- Although the need for flexibility in sentencing to take into account the individual circumstances of the case and previous convictions was recognised, current sentencing was perceived as inconsistent. Greater transparency was sought to understand sentencing decision-making. Participants wanted sentencing to be proportionate to the facts and circumstances of the case and thought sentencing guidelines could help achieve greater consistency and transparency in sentencing.
- Although participants were very interested in the attitude of the offender (and expressions of genuine remorse), there was reluctance among many participants to take the offender’s personal and family circumstances into account as mitigation for their actions. Some were of the view that only “hard facts” should be considered under mitigating factors as it is difficult to assess the sincerity of emotions such as remorse. However, some people’s views altered once they were presented with the details of a real case.
- Family members of victims would like to see improvements in communication around the reasons for sentencing decisions and the range of support available to them. They would also welcome the opportunity of receiving an apology from the offender. Victim statements were perceived as a good method to give voice to the victim and for the judge to understand the impact of their loss on the family. There were participants who valued the support they received from services such as the Victim Notification Scheme however, some family members felt uninformed about the support that may be available.
- When asked if their views on sentencing for causing death by driving offences had changed after reviewing a scenario based on a real case, there were participants who said their opinions stayed the same and that sentences were “too lenient” while others said they revised their views noting the many factors to consider when sentence such cases.
To explore public perceptions of sentencing for death by driving offences in Scotland, 30 people took part in a focus group or interview in March and April 2019. Eighteen people took part in three public focus groups. They were aged between 23 to 77 years. Eight interviews were conducted with 12 family members of victims (parents, siblings and a cousin) from across Scotland.

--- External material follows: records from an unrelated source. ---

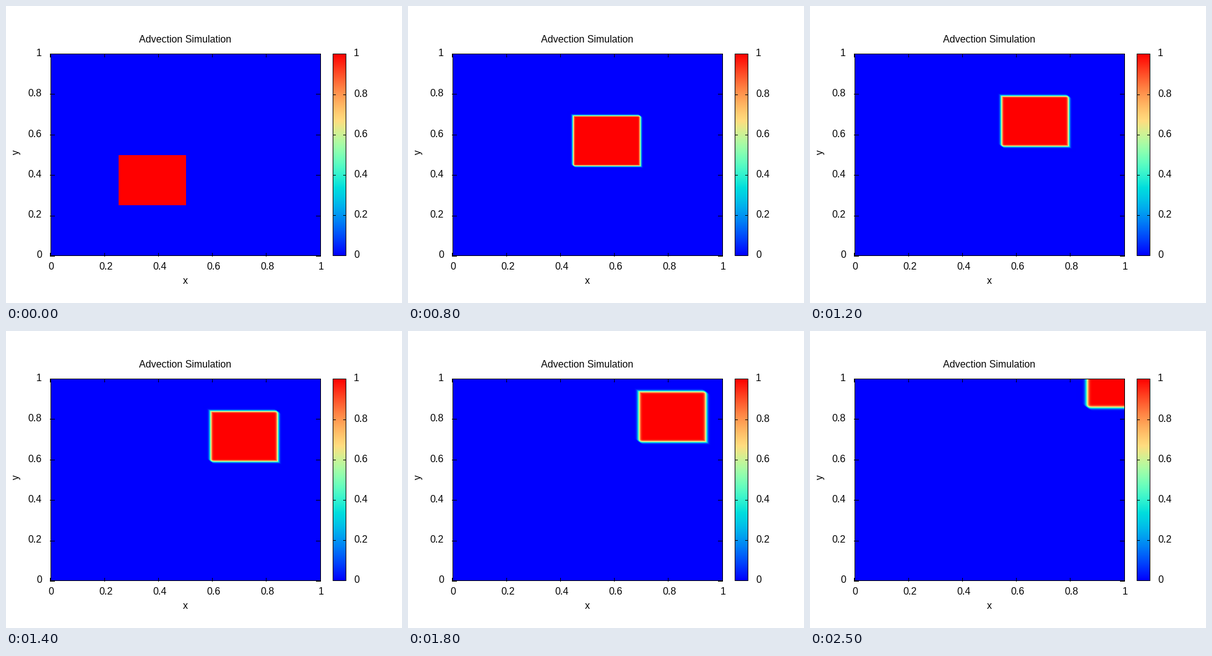
These frames come from a looping animation (640x480 px, 2600 ms). A matplotlib script:

```python
import math

import matplotlib.pyplot as plt
import numpy as np
from matplotlib.animation import FuncAnimation
from matplotlib.patches import Rectangle

W, H, DPI = 640, 480, 80
LEFT, TOP, RIGHT, BOTTOM = 72, 77, 508, 403
BAR_LEFT, BAR_RIGHT = 528, 549
FRAMES, INTERVAL = 26, 100
SPEED = 0.02436            # domain lengths per frame
SPREAD = 0.00138           # edge width grows with the square root of time
LOW, HIGH = 0.2495, 0.4995  # initial extent of the block on both axes

plt.rcParams["font.family"] = "Liberation Sans"
plt.rcParams["text.hinting"] = "native"
fig = plt.figure(figsize=(W / DPI, H / DPI), dpi=DPI, facecolor="white")
ax = fig.add_axes([0, 0, 1, 1])


def palette(v):
    """Blue - cyan - yellow - red colour ramp."""
    rgb = [3 * v - 1, np.sin(np.pi * v), np.cos(np.pi * v / 2)]
    return np.clip(np.stack(rgb, axis=-1), 0, 1)


def normal_cdf(z):
    return np.array([0.5 * (1 + math.erf(t / math.sqrt(2))) for t in z])


xs = (np.arange(LEFT + 1, RIGHT + 1) - LEFT - 0.5) / (RIGHT - LEFT)
ys = (BOTTOM - np.arange(TOP + 1, BOTTOM)) / (BOTTOM - TOP)


def density(frame):
    """Block carried along the diagonal, diffusing only across it."""
    sigma = SPREAD * math.sqrt(frame) + 1e-7
    x = xs - SPEED * frame
    y = ys - SPEED * frame
    x_lo, x_hi = (normal_cdf((edge - x) / sigma)[None, :] for edge in (LOW, HIGH))
    y_lo, y_hi = (normal_cdf((y - edge) / sigma)[:, None] for edge in (HIGH, LOW))
    return np.clip(np.minimum(x_hi, y_hi) - np.maximum(x_lo, y_lo), 0, 1)


def bar(x0, y0, x1, y1):
    """Black pixel-aligned bar, both ends included."""
    ax.add_patch(Rectangle((x0, y0), x1 - x0 + 1, y1 - y0 + 1, color="black",
                           lw=0, antialiased=False, zorder=3))


def frame_box(x0, y0, x1, y1):
    bar(x0, y0, x1, y0)
    bar(x0, y1, x1, y1)
    bar(x0, y0, x0, y1)
    bar(x1, y0, x1, y1)


def label(x, y, text, ha="center", **kw):
    ax.text(x, y, text, ha=ha, va="baseline", fontsize=16 * 72 / DPI,
            color="black", **kw)


def image(pixels, x0, y0, x1, y1):
    return ax.imshow(pixels, extent=(x0, x1, y1, y0), aspect="auto",
                     interpolation="nearest", zorder=1)


field = image(palette(density(0)), LEFT + 1, TOP + 1, RIGHT + 1, BOTTOM)
ramp = np.linspace(1, 0, BOTTOM - TOP)
image(palette(ramp[:, None]), BAR_LEFT, TOP, BAR_RIGHT + 1, BOTTOM)

frame_box(LEFT, TOP, RIGHT, BOTTOM)
frame_box(BAR_LEFT, TOP, BAR_RIGHT, BOTTOM)

for i in range(6):
    text = f"{i / 5:g}"
    tx = round(71.4 + 87.25 * i)
    ty = round(404 - 65.4 * i)
    bar_y = round(403.4 - 65.2 * i)
    bar(tx, TOP, tx, TOP + 5)
    bar(tx, BOTTOM - 4, tx, BOTTOM + 1)
    bar(LEFT - 1, ty, LEFT + 6, ty)
    bar(RIGHT - 7, ty, RIGHT, ty)
    bar(BAR_LEFT, bar_y, BAR_LEFT + 4, bar_y)
    bar(BAR_RIGHT - 4, bar_y, BAR_RIGHT, bar_y)
    label(tx + (1.5 if len(text) == 1 else 2.5), 426, text)
    label(58, round(407.2 - 65.2 * i), text, ha="right")
    label(562, bar_y + 4, text, ha="left")

label(289.5, 59, "Advection Simulation")
label(290, 449, "x")
label(20.5, 236, "y", rotation=90, rotation_mode="anchor")

ax.set_xlim(0, W)
ax.set_ylim(H, 0)
ax.axis("off")


def update(frame):
    field.set_data(palette(density(frame)))
    return (field,)


anim = FuncAnimation(fig, update, frames=FRAMES, interval=INTERVAL,
                     repeat=True, repeat_delay=0, blit=False)
plt.show()
```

Susan Reid, Hannah Biggs, Kaushi Attygalle, Konstantina Vosnaki
Dr Rachel McPherson (University of Glasgow) and Professor Cyrus Tata (Strathclyde Centre for Law, Crime & Justice, Law, School, University of Strathclyde)